The voting started at around 1900 GMT, with the prime minister heading for a defeat.

A hoarse prime minister, who was carrying on her last-ditch battle to save her Brexit deal just hours before the crunch vote, failed to win over the ERG, a major faction within her Conservative Party.

The United Kingdom is scheduled to leave the European Union on March 29. May's Brexit deal was voted down on January 15 in the heaviest parliamentary defeat of any British prime minister in the modern era.

"I profoundly regret the decision this house has taken," May told lawmakers in a short speech right after the voting.

She added that the choices facing Britain were "unenviable", but because of the rejection of her deal. "They are choices that must be faced," she said.

May has secured legally binding changes to the deal on March 11 night, but rebel lawmakers of her Conservative Party and those from the opposition Labour Party had said that these changes were not enough to persuade MPs to back the agreement reached by London and Brussels in November 2018 after years of painful negotiations.

"The reality is that nothing has changed," Jeremy Corbyn, the leader of Labour Party, said in the parliament. "Nothing has changed.
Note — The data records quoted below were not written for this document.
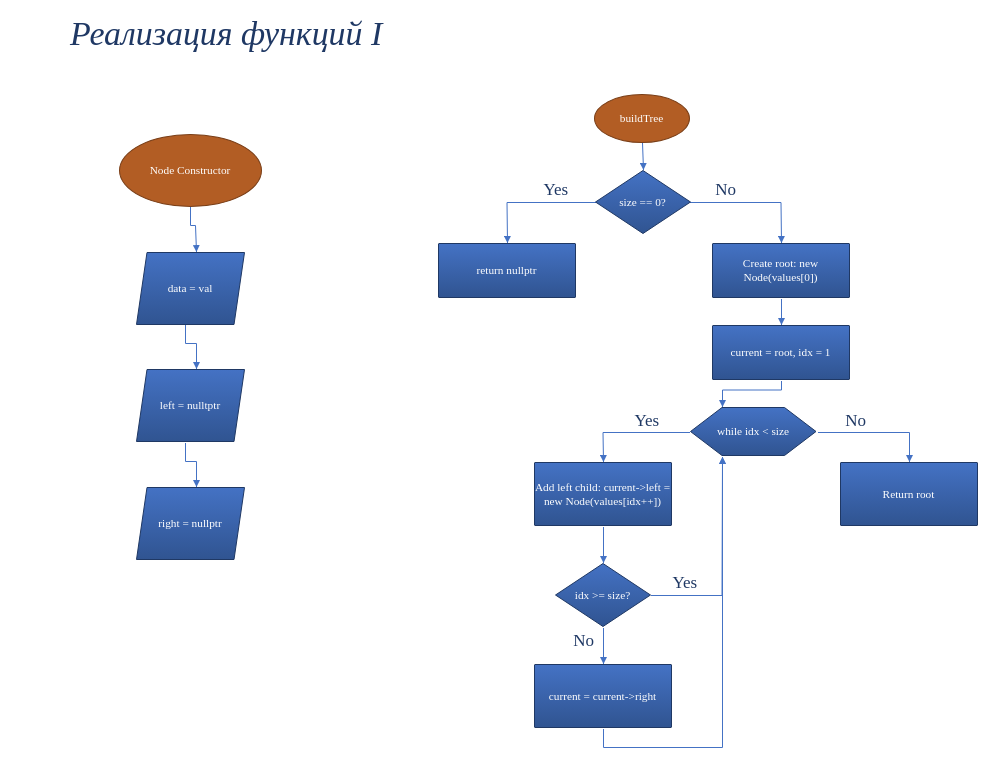
<!DOCTYPE html>
<html lang="ru">
<head>
<meta charset="utf-8">
<title>Реализация функций I</title>
<style>
:root {
  --paper: #ffffff;
  --ink: #1f3864;
  --label: #ffffff;
  --blue-top: #4472c4;
  --blue-bottom: #305491;
  --blue-edge: #1f3864;
  --rust: #b25d24;
  --rust-edge: #7a3f18;
  --wire: #4472c4;
}
* { box-sizing: border-box; margin: 0; }
body { width: 990px; height: 767px; overflow: hidden; background: var(--paper); }
.slide {
  position: relative;
  width: 990px;
  height: 767px;
  overflow: hidden;
  font-family: "Liberation Serif", "Times New Roman", serif;
  color: var(--ink);
}
h1 {
  position: absolute;
  left: 70px;
  top: 14px;
  font-size: 33.9px;
  line-height: 40px;
  font-weight: 400;
  font-style: italic;
  white-space: nowrap;
}
.wires { position: absolute; inset: 0; }
.wires .lines path { fill: none; stroke: var(--wire); stroke-width: 1; }
.wires marker path { fill: var(--wire); }
.node {
  position: absolute;
  left: var(--x);
  top: var(--y);
  width: var(--w);
  height: var(--h);
  display: flex;
  align-items: center;
  justify-content: center;
  text-align: center;
  white-space: nowrap;
  font-size: 11.3px;
  line-height: 14px;
  color: var(--label);
}
.node svg {
  position: absolute;
  inset: 0;
  overflow: visible;
  fill: url(#blue);
  stroke: var(--blue-edge);
  stroke-width: 1;
}
.node span { position: relative; left: -0.5px; top: var(--lift, 0); }
.start { --lift: -1px; background: var(--rust); border: 1px solid var(--rust-edge); border-radius: 50%; }
.process {
  --w: 138px;
  --h: 64px;
  background: linear-gradient(var(--blue-top), var(--blue-bottom));
  border: 1px solid var(--blue-edge);
  border-radius: 1px;
}
.short { --h: 55px; --lift: -1px; }
.data { --x: 136px; --w: 109px; --h: 73px; --lift: -1px; }
.decision { --w: 96px; --h: 64px; }
.loop { --w: 127px; --h: 49px; --lift: -1px; }
.branch {
  position: absolute;
  left: var(--x);
  top: var(--y);
  font-size: 17px;
  line-height: 20px;
}
</style>
</head>
<body>
<main class="slide">
  <h1>Реализация функций I</h1>

  <svg class="wires" width="990" height="767" viewBox="0 0 990 767" aria-hidden="true">
    <defs>
      <linearGradient id="blue" x1="0" y1="0" x2="0" y2="1">
        <stop offset="0" stop-color="#4472c4"/>
        <stop offset="1" stop-color="#305491"/>
      </linearGradient>
      <marker id="arrow" markerUnits="userSpaceOnUse" markerWidth="7" markerHeight="7" refX="7" refY="3.5" orient="auto">
        <path d="M0 0L7 3.5L0 7Z"/>
      </marker>
    </defs>
    <g class="lines">
      <path marker-end="url(#arrow)" d="M190.5 207V225.5H195.5L196.5 252"/>
      <path marker-end="url(#arrow)" d="M185.5 325V343.5H196.5V369"/>
      <path marker-end="url(#arrow)" d="M185.5 443V461.5H196.5V487"/>
      <path marker-end="url(#arrow)" d="M642.5 143L643.5 170"/>
      <path marker-end="url(#arrow)" d="M596 202.5H507L507.5 243"/>
      <path marker-end="url(#arrow)" d="M690 202.5H781L781.5 243"/>
      <path marker-end="url(#arrow)" d="M781.5 299V325"/>
      <path marker-end="url(#arrow)" d="M781.5 381V390H722.5V407"/>
      <path marker-end="url(#arrow)" d="M690 432.5H603L603.5 462"/>
      <path marker-end="url(#arrow)" d="M818 432.5H909.5V462"/>
      <path marker-end="url(#arrow)" d="M603.5 527V563"/>
      <path marker-end="url(#arrow)" d="M603.5 628V664"/>
      <path marker-end="url(#arrow)" d="M651 595.5H722L722.5 457"/>
      <path marker-end="url(#arrow)" d="M603.5 729V747.5H722.5V457"/>
    </g>
  </svg>

  <section aria-label="Node Constructor">
    <div class="node start" style="--x:119px;--y:134px;--w:143px;--h:73px"><span>Node Constructor</span></div>
    <div class="node data" style="--y:252px"><svg width="109" height="73"><polygon points="11,0.5 108.5,0.5 98,72.5 0.5,72.5"/></svg><span>data = val</span></div>
    <div class="node data" style="--y:369px"><svg width="109" height="73"><polygon points="11,0.5 108.5,0.5 98,72.5 0.5,72.5"/></svg><span>left = nulltptr</span></div>
    <div class="node data" style="--y:487px"><svg width="109" height="73"><polygon points="11,0.5 108.5,0.5 98,72.5 0.5,72.5"/></svg><span>right = nullptr</span></div>
  </section>

  <section aria-label="buildTree">
    <div class="node start" style="--x:594px;--y:94px;--w:96px;--h:49px"><span>buildTree</span></div>
    <div class="node decision" style="--x:595px;--y:170px"><svg width="96" height="64"><polygon points="48,0.5 95.5,32 48,63.5 0.5,32"/></svg><span>size == 0?</span></div>
    <div class="node process short" style="--x:438px;--y:243px"><span>return nullptr</span></div>
    <div class="node process short" style="--x:712px;--y:243px"><span>Create root: new<br>Node(values[0])</span></div>
    <div class="node process short" style="--x:712px;--y:325px"><span>current = root, idx = 1</span></div>
    <div class="node loop" style="--x:690px;--y:407px"><svg width="127" height="49"><polygon points="32,0.5 94.5,0.5 126,24.5 94.5,48.5 32,48.5 0.5,24.5"/></svg><span>while idx &lt; size</span></div>
    <div class="node process" style="--x:534px;--y:462px"><span>Add left child: current-&gt;left =<br>new Node(values[idx++])</span></div>
    <div class="node process" style="--x:840px;--y:462px"><span>Return root</span></div>
    <div class="node decision" style="--x:555px;--y:563px"><svg width="96" height="64"><polygon points="48,0.5 95.5,32 48,63.5 0.5,32"/></svg><span>idx &gt;= size?</span></div>
    <div class="node process" style="--x:534px;--y:664px"><span>current = current-&gt;right</span></div>

    <span class="branch" style="--x:543.4px;--y:180px">Yes</span>
    <span class="branch" style="--x:715.2px;--y:180px">No</span>
    <span class="branch" style="--x:634.4px;--y:411px">Yes</span>
    <span class="branch" style="--x:845.2px;--y:411px">No</span>
    <span class="branch" style="--x:672.4px;--y:573px">Yes</span>
    <span class="branch" style="--x:573.2px;--y:631px">No</span>
  </section>
</main>
</body>
</html>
Not one single word was changed."

Corbyn said the Labour party put forward the idea of "remain and reform" in the referendum campaign.

With her Brexit deal rejected again in the parliament, the prime minister then faces a possible defeat on a second vote on March 13 to prevent a no-deal Brexit on March 29, and a third vote on March 14 to extend the Article 50 divorce process, likely until the end of June.